Sure, Inhaling Mercury Is Fine for Your Health
As part of the Poisoned Places: Toxic Air, Neglected Communities series, NPR investigated the toxic air pollution being pumped out of the Ash Grove cement plant in Chanute, Kansas, a town of roughly 9,000 people. The Ash Grove facility, which emits some 500 pounds of mercury a year when operating full blast, is not violating…
As part of the Poisoned Places: Toxic Air, Neglected Communities series, NPR investigated the toxic air pollution being pumped out of the Ash Grove cement plant in Chanute, Kansas, a town of roughly 9,000 people.

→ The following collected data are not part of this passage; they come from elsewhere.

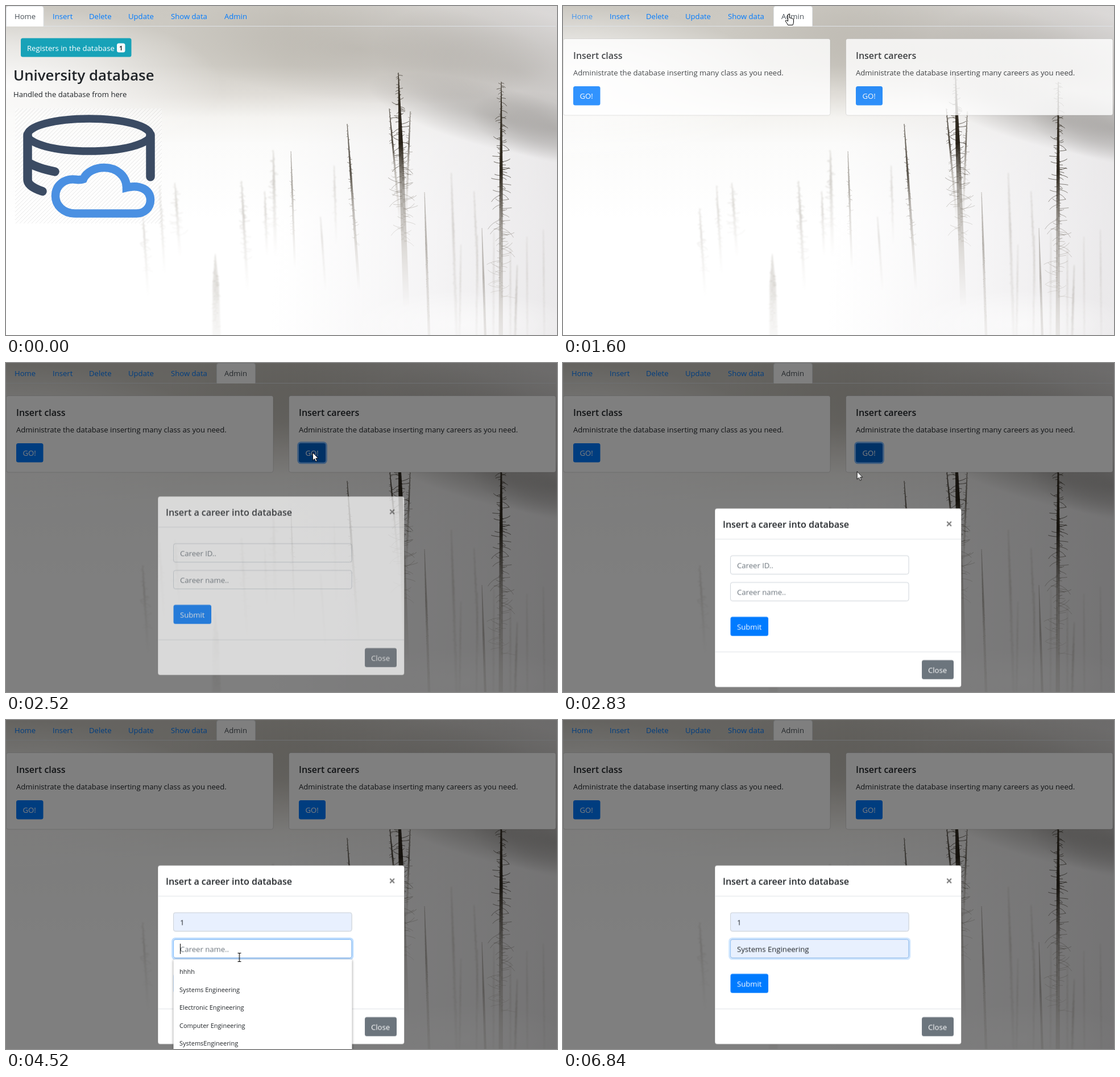
Write an HTML page with a canvas that moves like this. It is 969 px wide and 578 px high and loops after 6930 ms.

```html
<!DOCTYPE html>
<html lang="en">
<head>
<meta charset="utf-8">
<title>University database</title>
<style>
html, body { margin: 0; width: 100%; height: 100%; overflow: hidden; background: #fff; }
canvas, svg { position: absolute; left: 0; top: 0; width: 969px; height: 578px; }
svg { font: 13.13px "Open Sans", "Noto Sans", sans-serif; fill: #212529; }
.h { font-size: 16px; font-weight: 600; }
.h2 { font-size: 25.8px; font-weight: 600; }
.link { fill: #007bff; }
.tab { fill: #495057; }
.w { fill: #fff; }
.ph { fill: #6c757d; }
.small { font-size: 11px; }
.btn { fill: #007bff; }
.card { fill: #fff; stroke: #000; stroke-opacity: .125; }
.field { fill: #fff; stroke: #ced4da; }
.filled { fill: #e8f0fe; stroke: #ced4da; }
.ring { fill: none; stroke: #007bff; stroke-opacity: .25; stroke-width: 2.8; }
.edge { fill: none; stroke: #80bdff; }
.line { stroke: #dee2e6; }
.drop { fill: #fff; filter: drop-shadow(0 1px 2px #0007); }
.hover { fill: #e8e8ec; }
.caret { stroke: #000; }

/* one shared 6.93 s timeline */
.k { animation: 6.93s step-end infinite; }
.l { animation: 6.93s linear infinite; }

#homeTab { animation-name: until-click; }
@keyframes until-click { 0% { opacity: 1 } 18.6%, 100% { opacity: 0 } }
#homeLink { animation-name: home-link; }
@keyframes home-link { 0% { opacity: 0 } 18.6% { opacity: .7 } 23.5%, 100% { opacity: 1 } }
#adminLink { animation-name: until-click; }
#adminTab { animation-name: after-click; }
@keyframes after-click { 0% { opacity: 0 } 18.6%, 100% { opacity: 1 } }
#adminHover { animation-name: admin-hover; }
@keyframes admin-hover { 0% { opacity: 0 } 14.6% { opacity: 1 } 18.6%, 100% { opacity: 0 } }
#home { animation-name: home-out; }
@keyframes home-out { 0%, 18.61% { opacity: 1 } 20.78%, 100% { opacity: 0 } }
#cards { animation-name: cards-in; }
@keyframes cards-in { 0%, 21.36% { opacity: 0 } 23.52%, 100% { opacity: 1 } }
#goHover { animation-name: go-hover; }
@keyframes go-hover { 0% { opacity: 0 } 28.6% { opacity: 1 } 34%, 100% { opacity: 0 } }
#goFocus { animation-name: go-focus; }
@keyframes go-focus { 0%, 31% { opacity: 0 } 32.5%, 45.1% { opacity: 1 } 46.6%, 100% { opacity: 0 } }
#shade { animation-name: shade; }
@keyframes shade { 0%, 32.57% { opacity: 0 } 34.73%, 100% { opacity: .5 } }
#modal { animation-name: modal-fade; }
@keyframes modal-fade { 0%, 34.85% { opacity: 0 } 37.01%, 100% { opacity: 1 } }
#slide { animation-name: modal-slide; }
@keyframes modal-slide {
  0%, 34.85% { transform: translateY(-43.5px); animation-timing-function: ease-out }
  39.18%, 100% { transform: none }
}
#focus1 { animation-name: focus1; }
@keyframes focus1 { 0%, 45.17% { opacity: 0 } 47.3%, 60.6% { opacity: 1 } 62.2%, 100% { opacity: 0 } }
#focus2 { animation-name: focus2; }
@keyframes focus2 { 0%, 60.6% { opacity: 0 } 62.2%, 98.5% { opacity: 1 } 98.7%, 100% { opacity: .75 } }
#value1 { animation-name: value1; }
@keyframes value1 { 0% { opacity: 0 } 48.5%, 100% { opacity: 1 } }
#value2 { animation-name: value2; }
@keyframes value2 { 0% { opacity: 0 } 71%, 100% { opacity: 1 } }
#caret1 { animation-name: caret1; }
@keyframes caret1 { 0% { opacity: 0 } 45.17% { opacity: 1 } 52.96%, 100% { opacity: 0 } }
#caret2 { animation-name: caret2; }
@keyframes caret2 { 0% { opacity: 0 } 60.6% { opacity: 1 } 68.7%, 100% { opacity: 0 } }
#caret3 { animation-name: caret3; }
@keyframes caret3 { 0% { opacity: 0 } 74.3% { opacity: 1 } 79.65% { opacity: 0 } 86.4% { opacity: 1 } 94%, 100% { opacity: 0 } }
#list1 { animation-name: list1; }
@keyframes list1 { 0% { opacity: 0 } 46.3% { opacity: 1 } 52.96%, 100% { opacity: 0 } }
#row1 { animation-name: value1; }
#list2 { animation-name: list2; }
@keyframes list2 { 0% { opacity: 0 } 61.76% { opacity: 1 } 74.3%, 100% { opacity: 0 } }
#row2 { animation-name: value2; }
#submitHover { animation-name: submit-hover; }
@keyframes submit-hover { 0% { opacity: 0 } 87.9% { opacity: 1 } 89.6%, 100% { opacity: 0 } }

#cursor { animation: cursor 6.93s ease-in-out infinite; }
@keyframes cursor {
  0%, 1.4% { transform: translate(876px, 590px) }
  1.9% { transform: translate(860px, 562px) }
  10.8% { transform: translate(292px, 118px) }
  12% { transform: translate(278px, 100px) }
  15.3%, 24.1% { transform: translate(397px, 14px) }
  29.5%, 39.5% { transform: translate(539px, 157px) }
  44.2%, 46.5% { transform: translate(409px, 350px) }
  49.6%, 50.7% { transform: translate(404.5px, 400px) }
  50.79%, 57.6% { transform: translate(404.5px, 410px) }
  60.6% { transform: translate(410px, 411px) }
  63%, 68.7% { transform: translate(410.5px, 417px) }
  71.9%, 86.4% { transform: translate(402px, 468px) }
  88.7% { transform: translate(342px, 463px) }
  94% { transform: translate(888px, 572px) }
  94.1%, 100% { transform: translate(900px, 600px) }
}
#arrow { animation-name: arrow; }
@keyframes arrow {
  0% { opacity: 1 } 14.6% { opacity: 0 } 24.9% { opacity: 1 } 28.6% { opacity: 0 } 32% { opacity: 1 }
  43.6% { opacity: 0 } 47.6% { opacity: 1 } 52.96% { opacity: 0 } 69.2% { opacity: 1 }
  87.9% { opacity: 0 } 89.6%, 100% { opacity: 1 }
}
#hand { animation-name: hand; }
@keyframes hand {
  0% { opacity: 0 } 14.6% { opacity: 1 } 24.9% { opacity: 0 } 28.6% { opacity: 1 } 32% { opacity: 0 }
  87.9% { opacity: 1 } 89.6%, 100% { opacity: 0 }
}
#beam { animation-name: beam; }
@keyframes beam {
  0% { opacity: 0 } 43.6% { opacity: 1 } 47.6% { opacity: 0 } 52.96% { opacity: 1 } 69.2%, 100% { opacity: 0 }
}
</style>
</head>
<body>
<canvas id="fog" width="969" height="578"></canvas>
<svg viewBox="0 0 969 578">
  <defs>
    <pattern id="hatch" width="7" height="7" patternUnits="userSpaceOnUse">
      <path d="M-1 8L8 -1" stroke="#000" stroke-opacity=".09"/>
    </pattern>
  </defs>

  <path class="line" d="M0 35.5H967"/>
  <g id="homeTab" class="k">
    <path class="w line" d="M.5 36V4Q.5 .5 4 .5H62.5Q66 .5 66 4V36"/>
    <text class="tab" x="15" y="22.5">Home</text>
  </g>
  <text id="homeLink" class="link k" x="15" y="22.5">Home</text>
  <g class="link">
    <text x="82" y="22.5">Insert</text>
    <text x="146" y="22.5">Delete</text>
    <text x="215" y="22.5">Update</text>
    <text x="290" y="22.5">Show data</text>
    <text id="adminLink" class="k" x="384" y="22.5">Admin</text>
  </g>
  <path id="adminHover" class="k" fill="none" stroke="#e9ecef" d="M370.5 36V4Q370.5 .5 374 .5H435Q438.5 .5 438.5 4V36"/>
  <g id="adminTab" class="k">
    <path class="w line" d="M370.5 36V4Q370.5 .5 374 .5H435Q438.5 .5 438.5 4V36"/>
    <text class="tab" x="384" y="22.5">Admin</text>
  </g>

  <g id="home" class="l">
    <rect x="26" y="56.5" width="194.5" height="33" rx="3.5" fill="#17a2b8"/>
    <text class="w" x="37" y="78.5">Registers in the database</text>
    <rect x="195" y="65.5" width="14.5" height="16" rx="3.5" fill="#f8f9fa"/>
    <text x="202.2" y="77.5" text-anchor="middle" font-size="10" font-weight="700">1</text>
    <text class="h2" x="13" y="131">University database</text>
    <text x="13" y="159.5">Handled the database from here</text>
    <rect x="16" y="180" width="258" height="202" fill="#fff" fill-opacity=".35"/>
    <rect x="16" y="180" width="258" height="202" fill="url(#hatch)"/>
    <g fill="none" stroke="#3b4b63" stroke-width="15.5" stroke-linecap="round">
      <ellipse cx="146" cy="226.5" rx="108" ry="28.5" stroke-width="13.5"/>
      <path d="M38 226V305Q38 317 64 325.5M38 274Q52 284 86 291M254 226V300"/>
      <path stroke="#4a90e2" stroke-width="14.5" d="M121 364.5C101 364.5 87 350 87 334C87 314 104 302 124 305Q130 306 136 304C142 291 157 284 173 284C195 284 212 299 212 319C236 313 254 323 254 341C254 355 243 364.5 229 364.5Z"/>
    </g>
  </g>

  <g id="cards" class="l">
    <rect class="card" x=".5" y="57.5" width="469.5" height="134.5" rx="3.5"/>
    <text class="h" x="18" y="92.5">Insert class</text>
    <text x="18" y="122">Administrate the database inserting many class as you need.</text>
    <rect class="btn" x="18" y="141" width="47.5" height="33.5" rx="3.5"/>
    <text class="w" x="29.5" y="163">GO!</text>
    <rect class="card" x="497.5" y="57.5" width="469.5" height="134.5" rx="3.5"/>
    <text class="h" x="515" y="92.5">Insert careers</text>
    <text x="515" y="122">Administrate the database inserting many careers as you need.</text>
    <rect class="btn" x="515" y="141" width="47" height="33.5" rx="3.5"/>
    <rect id="goHover" class="k" x="515" y="141" width="47" height="33.5" rx="3.5" fill="#0069d9"/>
    <g id="goFocus" class="l">
      <rect x="515" y="141" width="47" height="33.5" rx="3.5" fill="#0062cc"/>
      <rect class="ring" x="513.6" y="139.6" width="49.8" height="36.3" rx="5" style="stroke-opacity:.5"/>
    </g>
    <text class="w" x="526.5" y="163">GO!</text>
  </g>

  <rect id="shade" class="l" width="969" height="578" fill="#000"/>

  <g id="modal" class="l"><g id="slide" class="l">
    <rect x="267" y="255.5" width="433.5" height="314" rx="4" fill="#fff" stroke="#000" stroke-opacity=".2"/>
    <path class="line" d="M267.5 309.5H700M267.5 507.5H700"/>
    <text class="h" x="281" y="289">Insert a career into database</text>
    <path d="M675.3 278.8l7.6 7.6m0 -7.6l-7.6 7.6" stroke="#7f7f7f" stroke-width="2.2"/>

    <rect class="field" x="294.5" y="338.5" width="313.5" height="32.5" rx="3.5"/>
    <text class="ph" x="306" y="360">Career ID..</text>
    <g id="value1" class="k">
      <rect class="filled" x="294.5" y="338.5" width="313.5" height="32.5" rx="3.5"/>
      <text x="306" y="360">1</text>
    </g>
    <g id="focus1" class="l">
      <rect class="edge" x="294.5" y="338.5" width="313.5" height="32.5" rx="3.5"/>
      <rect class="ring" x="292.6" y="336.6" width="317.3" height="36.3" rx="5"/>
    </g>
    <path id="caret1" class="caret k" d="M306.5 346V364"/>

    <rect class="field" x="294.5" y="385.5" width="313.5" height="32.5" rx="3.5"/>
    <text class="ph" x="306" y="407">Career name..</text>
    <g id="value2" class="k">
      <rect class="filled" x="294.5" y="385.5" width="313.5" height="32.5" rx="3.5"/>
      <text x="306" y="407">Systems Engineering</text>
    </g>
    <g id="focus2" class="l">
      <rect class="edge" x="294.5" y="385.5" width="313.5" height="32.5" rx="3.5"/>
      <rect class="ring" x="292.6" y="383.6" width="317.3" height="36.3" rx="5"/>
    </g>
    <path id="caret2" class="caret k" d="M306.5 393V411"/>
    <path id="caret3" class="caret k" d="M432.5 393V411"/>

    <rect class="btn" x="294.5" y="446" width="66.5" height="33.5" rx="3.5"/>
    <rect id="submitHover" class="k" x="294.5" y="446" width="66.5" height="33.5" rx="3.5" fill="#0069d9"/>
    <text class="w" x="306" y="468">Submit</text>
    <rect x="631" y="522" width="56" height="33.5" rx="3.5" fill="#6c757d"/>
    <text class="w" x="642" y="544">Close</text>
  </g></g>

  <g id="list1" class="small k">
    <rect class="drop" x="294.5" y="373.5" width="314" height="170" rx="2"/>
    <rect id="row1" class="hover k" x="294.5" y="379" width="314" height="31.5"/>
    <text x="305" y="399">1</text>
    <text x="305" y="430.5">2</text>
    <text x="305" y="462">3</text>
    <text x="305" y="493.5">4</text>
    <text x="305" y="525">5</text>
  </g>
  <g id="list2" class="small k">
    <rect class="drop" x="294.5" y="420.5" width="314" height="170" rx="2"/>
    <rect id="row2" class="hover k" x="294.5" y="458" width="314" height="31.5"/>
    <text x="305" y="446">hhhh</text>
    <text x="305" y="477.5">Systems Engineering</text>
    <text x="305" y="509">Electronic Engineering</text>
    <text x="305" y="540.5">Computer Engineering</text>
    <text x="305" y="572">SystemsEngineering</text>
  </g>

  <g id="cursor">
    <path id="arrow" class="k w" stroke="#000" stroke-width=".9" d="M.5 .5V14L3.6 11.2L5.8 16.2L8 15.2L5.8 10.4H10Z"/>
    <path id="hand" class="k w" stroke="#000" stroke-width="1" stroke-linejoin="round" d="M-1.5 1Q0 -.5 1.5 1V7Q3 6 4 7.5Q5.5 6.8 6.5 8.3Q8.5 8 8.5 10V14Q8.3 17 7 19.5H-1.5Q-2.5 17 -5.5 13Q-6 10.5 -3.5 11L-1.5 13Z"/>
    <path id="beam" class="k" fill="none" stroke="#000" stroke-width="1.2" d="M-3 -7.5H-1Q0 -7.5 0 -6.5V6.5Q0 7.5 -1 7.5H-3M3 -7.5H1Q0 -7.5 0 -6.5M0 6.5Q0 7.5 1 7.5H3"/>
  </g>
</svg>
<script>
const ctx = document.getElementById('fog').getContext('2d');
const W = 969, H = 578;

let seed = 11;
function rand() {
  seed = (seed * 16807) % 2147483647;
  return seed / 2147483647;
}

function wash(gradient, stops) {
  stops.forEach(([at, color]) => gradient.addColorStop(at, color));
  ctx.fillStyle = gradient;
  ctx.fillRect(-2 * W, -2 * H, 5 * W, 5 * H);
}

// soft elliptical patch of one tone
function cloud(x, y, rx, ry, rgb, alpha, tilt = 0) {
  ctx.save();
  ctx.translate(x, y);
  ctx.rotate(tilt);
  ctx.scale(1, ry / rx);
  wash(ctx.createRadialGradient(0, 0, 0, 0, 0, rx),
    [[0, `rgba(${rgb},${alpha})`], [.5, `rgba(${rgb},${alpha * .6})`], [1, `rgba(${rgb},0)`]]);
  ctx.restore();
}

function sky() {
  wash(ctx.createLinearGradient(0, 0, 0, H),
    [[0, '#cbc8c1'], [.18, '#cfccc5'], [.27, '#e0ddd8'], [.34, '#f5f4f1'], [.42, '#fbfbfa'], [.65, '#fff'], [1, '#fff']]);
  wash(ctx.createLinearGradient(480, 300, W, 330),
    [[0, 'rgba(233,231,234,0)'], [1, 'rgba(226,224,226,.7)']]);
  cloud(0, 140, 380, 140, '255,255,255', .9);
  cloud(620, 75, 340, 95, '160,155,146', .4, .08);
  cloud(900, 115, 260, 110, '140,136,129', .32, .2);
  cloud(860, 195, 230, 55, '130,127,122', .4, .25);
  cloud(965, 215, 150, 60, '125,122,119', .35, .2);
  cloud(800, 560, 200, 60, '255,255,255', .6);
}

function tree([x0, y0, x1, y1, w, reach, dark]) {
  const tone = (s, a) => `rgba(${s},${s - 7},${s - 18},${a})`;
  const g = ctx.createLinearGradient(0, y0, 0, y1);
  const s = 165 - 140 * dark, a = .22 + .7 * dark;
  g.addColorStop(0, tone(s, a * .85));
  g.addColorStop(.3, tone(s, a));
  g.addColorStop(.5, tone(s + 75 * dark, a * .55));
  g.addColorStop(.75, tone(170, a * .35));
  g.addColorStop(1, tone(185, 0));
  ctx.fillStyle = ctx.strokeStyle = g;
  ctx.filter = dark < .3 ? 'blur(1px)' : 'none';

  // slim tip, then a nearly even trunk
  const kx = x0 + (x1 - x0) * .3, ky = y0 + (y1 - y0) * .3;
  ctx.beginPath();
  ctx.moveTo(x0 - .5, y0);
  ctx.lineTo(x0 + .5, y0);
  ctx.lineTo(kx + w * .35, ky);
  ctx.lineTo(x1 + w / 2, y1);
  ctx.lineTo(x1 - w / 2, y1);
  ctx.lineTo(kx - w * .35, ky);
  ctx.fill();

  ctx.lineWidth = dark < .3 ? 1.1 : .7;
  ctx.beginPath();
  for (let y = y0 + 2; y < y0 + (y1 - y0) * .72; y += 2.4) {
    const t = (y - y0) / (y1 - y0), x = x0 + (x1 - x0) * t;
    const len = reach * (.3 + .7 * Math.min(1, t * 2)) * (.1 + .9 * rand() ** 1.6) * (rand() < .5 ? -1 : 1);
    const drop = Math.abs(len) * (rand() * 1.4 - .6);
    ctx.moveTo(x, y);
    ctx.quadraticCurveTo(x + len * .7, y + drop * .3, x + len, y + drop);
  }
  ctx.stroke();
  ctx.filter = 'none';
}

// top x, top y, foot x, foot y, foot width, branch reach, darkness
const trees = [
  [368, 435, 371, 620, 16, 10, .06], [240, 355, 250, 510, 4, 11, .06],
  [270, 315, 279, 470, 4, 8, .08], [297, 310, 306, 440, 5, 17, .08],
  [414, 307, 425, 500, 5, 14, .14], [455, 325, 459, 440, 4, 7, .1],
  [470, 253, 474, 440, 6, 14, .14], [501, 255, 508, 460, 4, 7, .4],
  [577, 280, 581, 420, 3, 6, .1], [553, 370, 562, 500, 3, 1, .12],
  [600, 207, 621, 500, 5, 8, .8], [736, 327, 746, 640, 5, 3, .34],
  [783, 293, 794, 620, 5, 4, .1], [823, 325, 832, 520, 3, 4, .1],
  [837, 390, 846, 680, 5, 1, .32], [899, 455, 893, 660, 4, 3, .18],
  [674, 180, 693, 380, 4, 9, .85], [711, 185, 703, 380, 4, 10, .65]
];
const giants = [[690, 117, 704, 530, 11, 27, 1], [871, 133, 870, 660, 8, 25, .98]];

sky();
trees.forEach(tree);
giants.forEach(tree);
for (let i = 0; i < 6; i++) tree([800 + i * 29, 380 + rand() * 60, 797 + i * 30, 620, 3, 2, .05]);
</script>
</body>
</html>
```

The Ash Grove facility, which emits some 500 pounds of mercury a year when operating full blast, is not violating any air pollution standard. In fact, it essentially has permission to pollute the air with four times the allowed amount of certain toxic pollutants. The reason: loopholes in the form of permits that allow cement plants to burn hazardous waste as fuel. The problem: these kilns can pump out several times the amount of lead, cadmium and mercury that is allowed by actual hazardous waste incinerators, according to NPR.
“The problem with cement plants that burn hazardous waste is that they are not designed to burn hazardous waste,” Earthjustice’s Jim Pew was quoted in the segment saying. “In my view it’s a loophole for the cement industry.”
The EPA estimates that more than 100 cement kilns emit just over 23,000 pounds of mercury each year. Mercury is a potent neurotoxicant that is harmful even in small amounts. This is why Earthjustice spent several years challenging the EPA to set mercury emissions standards for cement kilns. And in September 2010, the EPA finally issued a rule.
The Chanute plant isn’t subject to these new standards, though. Because it chooses to burn hazardous waste, it is allowed to emit far more pollution than the vast majority of cement plants that do not have a side-business of getting paid to burn other companies’ hazardous waste. That is precisely why it can legally emit 500 pounds of mercury in just one year, a staggering amount of this highly toxic metal, and one that makes the Chanute plant the worst mercury polluter in Kansas and one of the worst polluters in the entire country.
One might expect that this situation would call for inquiries in Congress. Instead, some in Congress are working to extend the same dangerous benefits to other polluters by repealing the rules that will keep ordinary cement plants’ mercury emissions under control. That legislation, if it passes, would cause emissions of mercury, lead, arsenic and other toxic pollutants from cement plants nationwide to increase by a factor of 10.
The victims of this political pandering are residents like those in Chanute who wonder if cancer rates are in any way related to the toxic fumes they are breathing in. Chanute resident Jeff Galemore says that they’ve been told repeatedly that there is no problem.
But his father John Galemore, who owns an oil business in Chanute, has pushed regulators to investigate.
“We have no other protection than you people,” Galemore says to Kansas DEP and the EPA in the NPR segment. “You’re our front line and our defense. And all we’re asking is that you assure us with testing that we’re safe.”
Yet, regulators have not performed any tests to ensure people’s safety. In fact Jeff Galemore is suspicious because regulators repeatedly have battled residents on the testing issue. They and other residents also question the “cozy” relationship regulators have with industry. And they have reason to be concerned since the Ash Grove vice president, Curtiss Leslie, is a former Kansas regulator who drafted the company’s first hazardous waste permit.
Does this not scream conflict of interest, anyone?
Chanute residents are not asking for much. Is the Ash Grove cement plant poisoning them? Causing them cancer? Giving their children asthma?
Yet regulators refuse to answer these questions.
So, we have to ask: exactly what are they hiding?
Raviya was a press secretary at Earthjustice in the Washington, D.C. office from 2008 to 2014, working on issues including federal rulemakings, energy efficiency laws and coal ash pollution.
Earthjustice’s Washington, D.C., office works at the federal level to prevent air and water pollution, combat climate change, and protect natural areas. We also work with communities in the Mid-Atlantic region and elsewhere to address severe local environmental health problems, including exposures to dangerous air contaminants in toxic hot spots, sewage backups and overflows, chemical disasters, and contamination of drinking water. The D.C. office has been in operation since 1978.